Work to be completed.
Starting at the line with "288Q686 278 692" and going on through the line with "306Q600 300 672", reproduce each line in the records below exactly and nothing more.

Data to use.

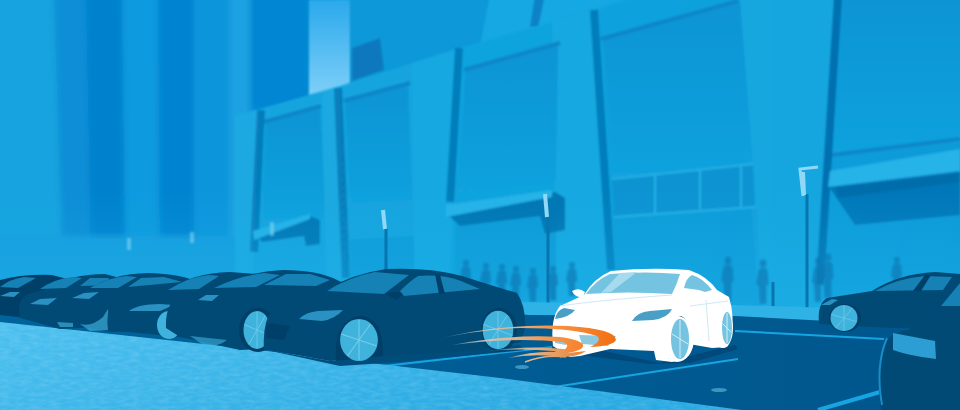
<!DOCTYPE html>
<html lang="en">
<head>
<meta charset="utf-8">
<title>Parking sensor illustration</title>
<style>
:root{
  --navy:#004a75;--navy-deep:#003f68;--navy-soft:#00568a;
  --glass:#1581b5;--lamp:#2a91c2;--wheel:#3fb3dc;--rim:#72cdea;
  --asphalt:#005f98;--paint:#16a5e2;
  --wall:#0d9fdb;--wall-light:#20aee4;--wall-dark:#0787cb;--post:#0070b0;
  --white:#fff;--white-glass:#74c3e0;--white-lamp:#4a9fc6;
  --orange:#f47b20;
}
html,body{margin:0;padding:0;overflow:hidden}
body{width:960px;height:410px;background:var(--wall)}
svg{display:block}
.dark{fill:var(--navy)}
.deep{fill:var(--navy-deep)}
.glass{fill:var(--glass)}
.lamp{fill:var(--lamp)}
.wheel{fill:var(--wheel)}
.post{fill:none;stroke:var(--post);stroke-width:8}
.paint{fill:none;stroke:var(--paint);stroke-width:2}
.spoke{fill:none;stroke:var(--rim);stroke-width:1}
</style>
</head>
<body>
<svg width="960" height="410" viewBox="0 0 960 410" role="img" aria-label="White car sending orange sensor waves towards a row of dark parked cars in a blue city car park">
<defs>
  <linearGradient id="sky" x2="0" y2="1"><stop offset="0" stop-color="#2ba9ec"/><stop offset="1" stop-color="#7fd0f8"/></linearGradient>
  <linearGradient id="haze" x2="0" y2="1"><stop offset="0" stop-color="#1cb0e8" stop-opacity="0"/><stop offset="1" stop-color="#22b4ea" stop-opacity=".75"/></linearGradient>
  <linearGradient id="facade" x2="1"><stop offset="0" stop-color="#14a5df"/><stop offset=".6" stop-color="#0fa2dd"/><stop offset="1" stop-color="#0a9ad8"/></linearGradient>
  <linearGradient id="panel" x2="0" y2="1"><stop offset="0" stop-color="#0894d4"/><stop offset="1" stop-color="#12a2de"/></linearGradient>
  <linearGradient id="lot" x1="0" x2="1"><stop offset="0" stop-color="#00639c"/><stop offset="1" stop-color="#00568c"/></linearGradient>
  <linearGradient id="pavement" x2="1" y2=".4"><stop offset="0" stop-color="#4cc0ef"/><stop offset="1" stop-color="#28a9e2"/></linearGradient>
  <linearGradient id="wave" gradientUnits="userSpaceOnUse" x1="435" y1="0" x2="615" y2="0"><stop offset="0" stop-color="#b7d3dc" stop-opacity=".1"/><stop offset=".3" stop-color="#cfc4b4"/><stop offset=".6" stop-color="#f79a50"/><stop offset="1" stop-color="#f36f10"/></linearGradient>
  <linearGradient id="wave-near" gradientUnits="userSpaceOnUse" x1="488" y1="0" x2="590" y2="0"><stop offset="0" stop-color="#b7d3dc" stop-opacity=".1"/><stop offset=".4" stop-color="#dcb997"/><stop offset="1" stop-color="#f47b20"/></linearGradient>
  <filter id="soft" x="-5%" y="-5%" width="110%" height="110%"><feGaussianBlur stdDeviation="3"/></filter>
  <filter id="slight" x="-5%" y="-5%" width="110%" height="110%"><feGaussianBlur stdDeviation="1.2"/></filter>
  <filter id="grain" x="0" y="0" width="100%" height="100%"><feTurbulence type="fractalNoise" baseFrequency=".1 .3" numOctaves="3" seed="4"/><feColorMatrix values="0 0 0 0 .75  0 0 0 0 .93  0 0 0 0 1  .7 0 0 0 -.22"/><feComposite in2="SourceGraphic" operator="in"/></filter>
  <g id="walker"><circle cx="0" cy="-25" r="3"/><path d="M-4-20Q0-24 4-20L5-9 3-8 3 6H-3L-4-8-6-9Z"/></g>
  <g id="alloy"><ellipse class="wheel" rx="18" ry="21"/><path class="spoke" d="M0-20V20M-17-6 17 6M-11 16 11-16"/></g>
  <g id="parked-car">
    <path class="dark" d="M264 349Q262 322 274 306 296 294 325 290 352 274 386 269 430 267 462 276 490 285 517 293 526 306 525 328L521 342 482 350 380 357 330 361Z"/>
    <path class="glass" d="M327 291Q349 277 375 272L409 275Q396 285 384 294Z"/>
    <path class="glass" d="M400 291Q410 281 418 276 442 274 461 281L480 289 404 296Z"/>
    <path class="deep" d="M435 274L440 275 445 294 439 294ZM386 294Q397 289 403 295L396 300Z"/>
    <path class="lamp" d="M299 319Q306 312 318 311L343 310Q335 319 322 321Z"/>
    <path class="deep" d="M266 323L290 326 284 340 266 338ZM336 361Q333 320 360 316 384 317 383 356Z"/>
  </g>
</defs>

<g id="left-towers" filter="url(#soft)">
  <rect x="-10" y="-10" width="340" height="310" fill="#0c98da"/>
  <path fill="#14a3df" d="M-10-10H54L64 300H-10Z"/>
  <path fill="#0a8ed6" d="M54-10H88L94 300H64Z"/>
  <path fill="#0081cd" d="M86-10H122L126 300H92Z"/>
  <path fill="#0e9ade" d="M122-10H160V300H126Z"/>
  <path fill="#0083d0" d="M158-10H194V300H160Z"/>
  <path fill="#0c95dc" d="M194-10H234V300H194Z"/>
  <path fill="#1ba2e2" d="M230-10H250V300H230Z"/>
  <path fill="#0086d2" d="M250-10H310V110H250Z"/>
  <rect x="-10" y="236" width="260" height="60" fill="#149ede"/>
</g>
<rect id="sky-gap" x="309" y="0" width="42" height="96" fill="url(#sky)" filter="url(#slight)"/>

<g id="rear-block" filter="url(#slight)">
  <path fill="#0b99d9" d="M350-5H495L480 60 350 86Z"/>
  <path fill="#0878bd" d="M352 48 380 38 384 70 352 81Z"/>
  <path fill="#17a8e2" d="M490-5H640V20L480 46Z"/>
  <path fill="#0a82c6" d="M535-5H545L538 27H530Z"/>
</g>

<g id="arcade" filter="url(#slight)">
  <path fill="url(#facade)" d="M235 116 340 86 460 48 594 10 640-5H965V330H235Z"/>
  <path fill="var(--wall-light)" d="M235 116 260 109 253 280H235ZM322 92 340 86 350 280H326ZM412 63 460 48 449 280H415ZM552 22 594 10 613 310H556ZM738-5H838L822 312H758Z" opacity=".55"/>
  <g fill="url(#panel)">
    <path d="M266 120 320 105 325 218 262 222Z"/>
    <path d="M345 98 408 83 412 200 350 206Z"/>
    <path d="M466 69 558 43 556 182 457 192Z"/>
    <path d="M603 38 740 0 753 162 612 178Z"/>
    <path d="M842-5H965V142L832 154Z"/>
  </g>
  <g fill="none" stroke="#0a86c8" stroke-width="4">
    <path d="M264 122 321 106M344 101 410 83M464 70 560 43M601 39 738 1M832 155 960 139"/>
  </g>
  <g fill="#0b93d2">
    <path d="M612 178 753 163 755 208 614 217Z"/>
    <path d="M350 240 414 236V280H352ZM456 222 556 210V300H454Z" opacity=".5"/>
    <path d="M614 218 757 208 760 310H616Z" opacity=".35"/>
  </g>
  <path fill="none" stroke="#26b2e6" stroke-width="2" d="M612 179 753 164M614 217 755 207M655 174V213M700 169V209M741 165V207"/>
  <g class="post">
    <path d="M261 110 254 252M338 88 346 278M459 48 450 202M594 10 611 270" opacity=".75"/>
    <path d="M838-4 820 285"/>
  </g>
  <path fill="#006dab" d="M447 214 555 192 565 198V230L545 234 540 216 460 226ZM256 234 310 216 320 220V244L306 246 304 236 262 242Z" opacity=".85"/>
  <path fill="#25b3e8" d="M446 205 552 190V197L446 217ZM253 231 310 214V219L254 240ZM830 171 960 149V172L828 187Z"/>
  <path fill="#0069ab" d="M829 187 960 171V215L855 225Z" opacity=".7"/>
  <path fill="#006dab" d="M836 187 960 173V182L838 198Z"/>
</g>
<rect id="street-haze" x="0" y="190" width="960" height="130" fill="url(#haze)" opacity=".6"/>

<g id="passers-by" fill="#0876b2" opacity=".65" filter="url(#slight)">
  <use href="#walker" x="466" y="288"/><use href="#walker" x="486" y="291"/><use href="#walker" x="502" y="292"/><use href="#walker" x="516" y="294"/><use href="#walker" x="533" y="296"/><use href="#walker" x="553" y="294"/><use href="#walker" x="572" y="290"/>
  <use href="#walker" transform="translate(728 293) scale(1.1 1.3)"/><use href="#walker" transform="translate(763 296) scale(1.1 1.3)"/><use href="#walker" transform="translate(818 294) scale(1 1.3)"/><use href="#walker" transform="translate(828 290) scale(1.1 1.3)"/><use href="#walker" transform="translate(897 285)"/>
</g>

<g id="street-lamps" fill="none">
  <path stroke="#0874b0" stroke-width="3" d="M807 194V314M548 216V310M386 228V270M773 282V314"/>
  <g stroke="#8fd9f7" stroke-width="4">
    <path d="M818 167 800 169 803 196" stroke-width="3"/>
    <path d="M803 172 804 195M545 194 547 217M383 210 385 229"/>
    <path d="M272 222V236M129 238V250M192 232V243" opacity=".55" filter="url(#slight)"/>
  </g>
</g>

<path id="far-kerb" fill="#2fb2e6" d="M515 302 735 305 960 312V330H515Z"/>
<path id="car-park" fill="url(#lot)" d="M0 296 250 300 530 315 735 316 960 328V410H700L0 324Z"/>
<g id="bay-lines" class="paint">
  <path d="M735 331 884 339M384 366 552 347M554 387 738 359"/>
  <path d="M818 410 880 392" stroke-width="4"/>
</g>
<g id="drain-covers" fill="#3c94bf"><ellipse cx="522" cy="367" rx="7" ry="2"/><ellipse cx="719" cy="390" rx="8" ry="2"/></g>

<g id="pavement-edge">
  <path fill="url(#pavement)" d="M0 322 250 349 500 378 742 410H0Z"/>
  <path filter="url(#grain)" opacity=".4" d="M0 322 250 349 500 378 742 410H0Z"/>
</g>

<g id="parked-row">
  <g id="row-far">
    <path class="deep" d="M0 280Q22 274 52 275L90 285V325L0 315Z"/>
    <path class="glass" d="M0 287Q10 279 24 277L36 278 18 288Z"/>
    <path class="dark" d="M20 318Q16 300 28 294L48 289Q70 274 105 274L135 282 140 325 60 329Z"/>
    <path class="glass" d="M40 289Q54 279 72 277L82 278 66 288ZM80 286 90 278 108 278 118 285Z"/>
    <path class="lamp" d="M30 304 40 299 57 298 48 305ZM0 296 10 292 20 292 14 297Z"/>
  </g>
  <g id="row-fourth">
    <path class="dark" d="M55 322Q52 300 67 292L91 288Q112 274 148 273 176 274 190 279L215 300 212 330 110 332Z"/>
    <path class="glass" d="M90 288Q107 278 126 276L137 277 118 288ZM128 287 141 278 164 277 182 282Z"/>
    <path class="lamp" d="M72 298 84 293 99 292 89 299Z"/>
    <path class="wheel" d="M57 322 73 323V327H60ZM80 324Q92 327 103 317L108 309 110 330 90 331Z" opacity=".65"/>
  </g>
  <g id="row-third">
    <path class="dark" d="M108 330Q105 307 117 298L169 290Q192 273 230 272L270 275 294 300 290 335 190 338Z"/>
    <path class="glass" d="M168 290Q188 277 209 275L219 276 199 289Z"/>
    <path class="lamp" d="M129 311Q138 304 160 304L174 305 160 311Z"/>
    <ellipse class="wheel" cx="169" cy="325" rx="12" ry="14"/>
  </g>
  <g id="row-second">
    <path class="dark" d="M166 328Q165 304 179 296L217 288Q244 272 283 270 318 270 337 280L362 292V345L240 350 180 337Z"/>
    <path class="glass" d="M214 288Q238 276 264 273L280 275 256 287ZM264 285 286 274 310 274 330 280 316 286Z"/>
    <path class="lamp" d="M198 300 206 295 219 295 212 301Z"/>
    <path class="wheel" d="M190 336 227 340Q215 349 202 344Z" opacity=".6"/>
    <ellipse class="deep" cx="258" cy="330" rx="19" ry="22"/>
    <use href="#alloy" transform="translate(257 330) scale(.75 .9)"/>
  </g>
  <path fill="#004d7b" d="M262 349 330 361 520 345 525 350 400 362 340 366Z"/>
  <use href="#parked-car"/>
  <use href="#alloy" transform="translate(359 340) scale(1.05 1)"/>
  <ellipse class="deep" cx="499" cy="330" rx="18" ry="22"/>
  <use href="#alloy" transform="translate(498 330) scale(.85 .92)"/>
</g>

<g id="right-cars">
  <path class="dark" d="M819 324Q817 304 827 298L872 291Q898 274 935 272L960 274V327L890 328Z"/>
  <path class="glass" d="M875 291Q898 278 925 276L952 277 943 290Z"/>
  <path class="deep" d="M925 275 931 275 921 291 913 291Z"/>
  <path class="lamp" d="M821 305 832 299 838 300 830 305Z"/>
  <ellipse class="deep" cx="845" cy="318" rx="16" ry="14"/>
  <use href="#alloy" transform="translate(844 318) scale(.75 .62)"/>
  <path class="dark" d="M881 410Q875 370 884 346 890 332 908 330L940 306 960 283V410Z"/>
  <path class="glass" d="M941 306 960 283V306Z"/>
  <path fill="#2d9ed4" d="M893 333 935 341 936 359Q910 356 893 350Z"/>
  <path fill="none" stroke="#1a8dc8" stroke-width="2" d="M887 338Q875 366 882 405"/>
</g>

<g id="white-car">
  <path fill="#00497a" d="M556 352 600 350 660 363 735 345 738 349 690 363 650 364Z"/>
  <path fill="var(--white)" d="M553 346Q550 318 560 306L584 295Q594 278 611 271 650 267 689 270 707 276 717 290L729 297Q735 316 731 338L727 347 712 348 689 344 686 358 672 362 656 360 654 351 610 349 580 356 570 357Z"/>
  <path fill="var(--white)" d="M572 291Q579 287 585 292L583 297Q575 298 572 291ZM681 291Q695 287 704 294L700 299 684 299Z"/>
  <path fill="var(--white-glass)" d="M586 294Q596 280 610 274 645 271 680 274 677 284 672 294 628 291 586 294Z"/>
  <path fill="#a6daec" d="M620 273 637 272 611 292 601 293Z"/>
  <path fill="var(--white-glass)" d="M684 288Q686 278 692 275 703 278 712 290L705 292 699 290Z"/>
  <path fill="var(--white-lamp)" d="M632 321Q637 312 650 311L672 309Q668 318 653 320ZM555 319Q557 310 564 308L575 310Q570 317 555 319Z"/>
  <path fill="#8cc9df" d="M579 335 616 336 608 346 582 344ZM555 337 566 339 566 345 555 343Z"/>
  <path fill="none" stroke="#cfe9f3" stroke-width="1" d="M560 306Q600 300 672 295M690 306 728 301M706 300 709 341"/>
  <path fill="#00578b" d="M668 359Q666 319 681 316 692 320 689 349Z"/>
  <ellipse cx="677" cy="339" rx="17" ry="23" fill="var(--white)"/>
  <ellipse cx="680" cy="339" rx="9" ry="20" fill="var(--white-glass)"/>
  <ellipse cx="723" cy="328" rx="10" ry="20" fill="var(--white)"/>
  <ellipse cx="727" cy="328" rx="5" ry="16" fill="var(--white-glass)"/>
  <path fill="none" stroke="#d3edf5" stroke-width="1" d="M680 320V358M672 334 688 344M727 313V343M723 324 731 332"/>
</g>

<g id="sensor-waves">
  <path fill="url(#wave)" d="M434 340Q500 323 568 326 616 329 616 340 613 346 590 347 603 341 597 336 575 328 520 328 475 330 434 340Z"/>
  <path fill="url(#wave)" d="M452 345Q510 334 560 337 588 341 582 348 576 353 556 354 574 347 563 342 515 337 452 345Z"/>
  <path fill="url(#wave-near)" d="M488 351Q530 345 564 349 572 353 560 358 562 354 554 351 520 348 488 351Z"/>
  <path fill="url(#wave-near)" d="M508 358Q540 349 568 353L586 351Q575 359 553 356 530 354 508 358Z"/>
  <path fill="none" stroke="url(#wave-near)" stroke-width="1.5" d="M525 362Q545 354 566 357"/>
</g>
</svg>
</body>
</html>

Solution to this problem.
  <path fill="var(--white-glass)" d="M684 288Q686 278 692 275 703 278 712 290L705 292 699 290Z"/>
  <path fill="var(--white-lamp)" d="M632 321Q637 312 650 311L672 309Q668 318 653 320ZM555 319Q557 310 564 308L575 310Q570 317 555 319Z"/>
  <path fill="#8cc9df" d="M579 335 616 336 608 346 582 344ZM555 337 566 339 566 345 555 343Z"/>
  <path fill="none" stroke="#cfe9f3" stroke-width="1" d="M560 306Q600 300 672 295M690 306 728 301M706 300 709 341"/>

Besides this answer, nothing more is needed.